Dataset entries
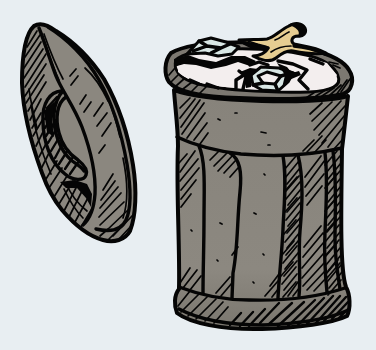
<!DOCTYPE html>
<html lang="en">
<head>
<meta charset="utf-8">
<title>Trash can with lid off</title>
<style>
:root { --sky: #e8eef2; --metal: #8b877f; --metal-dark: #7c7871; --ink: #050505; --paper: #f3eeee; --peel: #e6cd92; --glass: #d9e7e5; }
html, body { margin: 0; height: 100%; overflow: hidden; background: var(--sky); }
svg { display: block; width: 376px; height: 350px; }
.ground { fill: var(--sky); }
.metal { fill: var(--metal); }
.rim { fill: var(--metal-dark); }
.paper { fill: var(--paper); }
.peel { fill: var(--peel); }
.glass { fill: var(--glass); }
.outline { stroke: var(--ink); stroke-width: 4; stroke-linejoin: round; stroke-linecap: round; }
.medium { stroke: var(--ink); stroke-width: 3; stroke-linejoin: round; stroke-linecap: round; }
.seam { fill: none; stroke: var(--ink); stroke-width: 3.4; stroke-linecap: round; stroke-linejoin: round; }
.hatch { fill: none; stroke: var(--ink); stroke-width: 1.7; stroke-linecap: round; }
.bold { stroke-width: 2.4; }
.solid { fill: var(--ink); }
</style>
</head>
<body>
<svg viewBox="0 0 376 350" role="img" aria-label="Full trash can with its lid standing beside it">
<defs>
<linearGradient id="body-shade" x1="0" y1="0" x2="0" y2="1">
<stop offset="0" stop-color="#87837b"/><stop offset=".75" stop-color="#8c8880"/><stop offset="1" stop-color="#7b776f"/>
</linearGradient>
<g id="strokes">
<path d="M0 14L12 0M1 22L15 5M3 28L16 12M2 35L15 20"/>
</g>
</defs>
<rect class="ground" width="376" height="350"/>

<g id="lid">
<path class="metal outline" d="M34 26C40 22 48 25 56 31C74 42 91 59 104 79C117 102 128 133 133 165C137 190 136 216 130 231C125 240 114 243 103 240C88 236 73 223 62 210C53 199 47 187 42 173C31 143 23 111 22 83C22 58 25 34 34 26Z"/>
<path class="seam" d="M39 28C45 43 50 60 56 76C62 91 74 106 82 127C91 151 96 173 95 194C94 208 90 219 83 225"/>
<path class="seam" d="M48 27C66 38 86 57 99 80C113 104 122 136 127 164C131 188 131 209 126 220C121 231 109 232 96 229"/>
<path class="hatch" d="M41 32C47 49 51 63 59 80M44 34C50 51 56 66 63 79M85 68C95 77 102 88 108 101M90 67C104 85 114 111 120 137M123 158C128 182 128 203 123 218"/>
<g id="lid-handle">
<path class="seam" d="M61 91C50 92 42 103 43 121C43 142 51 163 65 174C73 181 84 181 86 175C88 170 83 164 78 160C69 154 62 145 59 133C55 118 57 103 66 97"/>
<path class="seam" d="M63 91C58 96 55 104 54 113C53 132 60 150 71 160C76 164 81 166 84 171"/>
<path class="hatch bold" d="M47 108L57 97M45 119L56 103M45 128L55 111M46 136L56 120M48 143L57 128M51 151L60 136M55 158L63 143M59 164L68 150M65 169L73 157M70 174L79 161"/>
</g>
<g class="hatch">
<path d="M27 47L37 31M25 57L40 35M24 68L41 42M24 78L43 49M25 87L46 54M25 96L46 64M26 103L44 75M28 111L46 82M30 120L41 99M32 128L41 113M33 136L43 119M36 146L44 130M39 157L47 142M42 167L50 151M46 179L57 161M49 188L62 168M54 197L67 176M59 204L73 181M64 211L78 184M69 217L83 189M75 222L89 196M81 227L93 207"/>
<path d="M70 76L76 69M71 85L78 76M80 104L86 95M84 112L91 102M94 116L103 103M97 126L107 113M102 136L111 123M99 153L105 145M103 190L113 174M101 200L115 181M100 208L118 187M99 217L121 193M100 225L124 202M106 231L128 210M113 236L132 216M119 239L133 224M100 236L108 229M109 239L117 231"/>
<path d="M31 105C34 128 41 151 51 174M29 89C31 104 34 116 37 128M66 183C70 193 78 204 87 211M64 189C70 202 76 211 83 218"/>
</g>
<path class="solid" d="M44 111L55 101L52 121L54 137L47 132ZM60 182L75 180L87 184L92 194L91 207L86 198L77 188L66 188Z"/>
</g>

<g id="can">
<path fill="url(#body-shade)" class="outline" d="M174 90C175 107 178 127 178 146C176 190 180 245 179 289C174 295 174 306 177 313C190 323 222 330 262 329C297 328 333 323 347 316C351 308 350 294 346 287C340 270 341 214 342 149C344 133 346 114 348 96C330 101 292 102 262 101C229 100 193 98 174 90Z"/>
<g id="panels">
<path class="seam" d="M177 137C194 145 215 151 241 154C275 157 312 155 342 148"/>
<path class="seam" d="M179 287C200 295 222 300 249 300C284 301 318 297 345 288"/>
<path class="seam" d="M199 146C206 162 204 190 204 218C204 246 203 270 203 293"/>
<path class="seam" d="M230 153C240 159 242 172 240 192C237 221 238 248 233 273L232 298"/>
<path class="seam" d="M283 156C287 179 284 205 283 229C282 253 279 276 278 298"/>
<path class="seam" d="M298 155C304 179 302 208 300 231C298 254 301 278 299 296"/>
<path class="seam" d="M325 153C328 178 326 207 325 232C324 254 325 273 327 292"/>
<path class="seam" d="M333 151C337 183 335 210 335 239C335 260 338 275 340 289"/>
</g>
<g id="left-shading" class="hatch">
<path d="M180 108L190 98M180 118L195 99M181 127L200 100M182 134L204 103M187 138L205 113M194 140L207 123M200 144L208 133M179 163L187 154M180 172L195 151M180 181L198 159M181 190L199 168M181 199L196 180M181 207L191 194M180 283L190 268M183 288L197 270M190 290L201 276M178 306L190 291M181 312L199 294M188 316L208 296M196 319L216 299M205 321L223 302M214 323L228 307"/>
<path d="M210 160L219 151M214 166L227 153M218 171L234 154M224 173L236 160M230 177L238 168M232 255L238 247M216 293L230 277M221 296L232 283"/>
</g>
<g id="right-shading" class="hatch">
<use href="#strokes" x="284" y="156"/>
<use href="#strokes" x="285" y="177"/>
<use href="#strokes" x="285" y="198"/>
<use href="#strokes" x="284" y="220"/>
<use href="#strokes" x="282" y="241"/>
<use href="#strokes" x="281" y="262"/>
<use href="#strokes" x="325" y="151"/>
<use href="#strokes" x="325" y="174"/>
<use href="#strokes" x="325" y="197"/>
<use href="#strokes" x="324" y="220"/>
<use href="#strokes" x="325" y="243"/>
<use href="#strokes" x="326" y="260"/>
<path d="M305 177L321 156M305 187L325 160M306 196L324 174M307 205L322 186M304 247L321 226M303 257L323 233M302 268L324 242M302 278L324 253M303 286L325 262M307 290L326 270M314 291L327 277M270 286L279 274M265 296L278 281M272 297L279 288M288 296L298 282M293 296L300 287"/>
<path d="M312 121L332 102M314 130L341 101M319 135L345 106M322 143L345 115M328 147L344 126M334 149L343 139M310 114L322 103M303 151L314 140M307 152L322 136M314 153L326 140"/>
<path class="bold" d="M260 323L279 303M268 325L292 303M278 326L304 302M288 326L315 300M298 325L324 298M307 324L333 296M316 323L340 296M324 321L346 297M332 319L348 302M339 318L348 309M249 326L265 309M240 326L253 312M230 325L241 313"/>
</g>
<path class="seam" d="M179 309C200 320 230 325 263 325C297 324 329 319 346 311"/>
<path class="hatch" d="M261 132L266 133M218 119L220 120M235 113L237 113M264 174L265 175M254 213L256 214M220 223L222 224M263 254L264 255M217 260L218 261M253 282L254 283M191 230L192 231M268 145L270 145"/>
</g>

<g id="rim">
<path class="rim outline" d="M171 53C164 61 164 75 169 82C177 92 202 97 239 98C280 100 326 99 343 94C352 91 355 79 349 70C344 61 329 54 310 49C272 40 194 39 171 53Z"/>
<path class="paper medium" d="M176 60C173 69 179 77 192 82C217 90 264 93 309 92C332 91 342 85 338 76C335 66 321 58 306 55C268 46 188 46 176 60Z"/>
<path class="hatch" d="M169 75L175 68M171 82L179 74M176 86L185 78M183 89L192 82M191 92L198 85M199 94L206 87M322 96L334 88M329 96L341 85M336 95L347 80M341 92L350 79M316 96L324 91M306 98L315 92M333 65L340 68M329 62L338 64"/>
</g>

<g id="trash">
<path class="solid" d="M174 59L188 55L199 59L216 62L231 56L245 56L256 61L250 66L238 62L226 66L211 69L196 65L184 64L174 67Z"/>
<path class="paper" d="M178 66C188 65 194 70 209 71C223 72 234 64 247 69L249 75L240 81L236 88C212 86 188 82 178 72Z"/>
<path class="seam" d="M190 80L199 84M236 88L236 80L244 75L239 71M207 84L218 88"/>
<path class="glass medium" d="M187 54L199 41L211 38L226 42L239 47L232 54L218 56L205 53Z"/>
<path class="seam" d="M193 51L207 46L221 48L230 44M207 46L199 41M211 53L221 48"/>
<path class="paper" d="M284 60L305 57L327 63L337 75L332 86L309 90L299 82L307 70L292 68Z"/>
<path class="seam" d="M278 61L293 64L307 70L299 80L308 89M283 70L296 74M310 59L323 64"/>
<path class="glass medium" d="M251 75L261 67L279 68L293 73L288 82L278 91L262 90L253 85Z"/>
<path class="paper medium" d="M258 76L267 72L281 76L275 84L263 83Z"/>
<path class="seam" d="M253 85L263 83M275 84L278 91M281 76L291 73M250 65L259 62L268 65M246 77L243 89"/>
<path class="solid" d="M277 63L287 67L292 73L299 71L301 75L289 80L282 88L285 75ZM240 72L250 68L258 69L252 76L251 87L246 88L245 78Z"/>
<g id="banana-peel">
<path class="peel medium" d="M239 40C249 39 259 40 267 39C275 37 280 30 289 26C295 22 302 23 305 28C307 33 303 37 298 36C292 36 290 41 294 44C304 46 316 47 326 53C315 55 303 53 293 51C287 50 281 54 276 58C270 63 260 60 253 56C259 56 266 53 268 48C259 44 249 45 239 40Z"/>
<path class="solid" d="M288 25C294 21 302 22 306 28C308 33 304 37 298 36C301 31 296 27 288 25Z"/>
<path class="seam" d="M244 43C254 49 261 48 268 48M294 46C306 47 316 50 325 54"/>
<path class="hatch" d="M275 40C281 38 284 34 289 32M271 52C278 47 284 46 291 46M248 41L257 44"/>
</g>
</g>
</svg>
</body>
</html>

- **Work to complete**
Only lines with the word "body" are wanted, so copy each one from the records.

- **Exercise output**
html, body { margin: 0; height: 100%; overflow: hidden; background: var(--sky); }
<body>
<linearGradient id="body-shade" x1="0" y1="0" x2="0" y2="1">
<path fill="url(#body-shade)" class="outline" d="M174 90C175 107 178 127 178 146C176 190 180 245 179 289C174 295 174 306 177 313C190 323 222 330 262 329C297 328 333 323 347 316C351 308 350 294 346 287C340 270 341 214 342 149C344 133 346 114 348 96C330 101 292 102 262 101C229 100 193 98 174 90Z"/>
</body>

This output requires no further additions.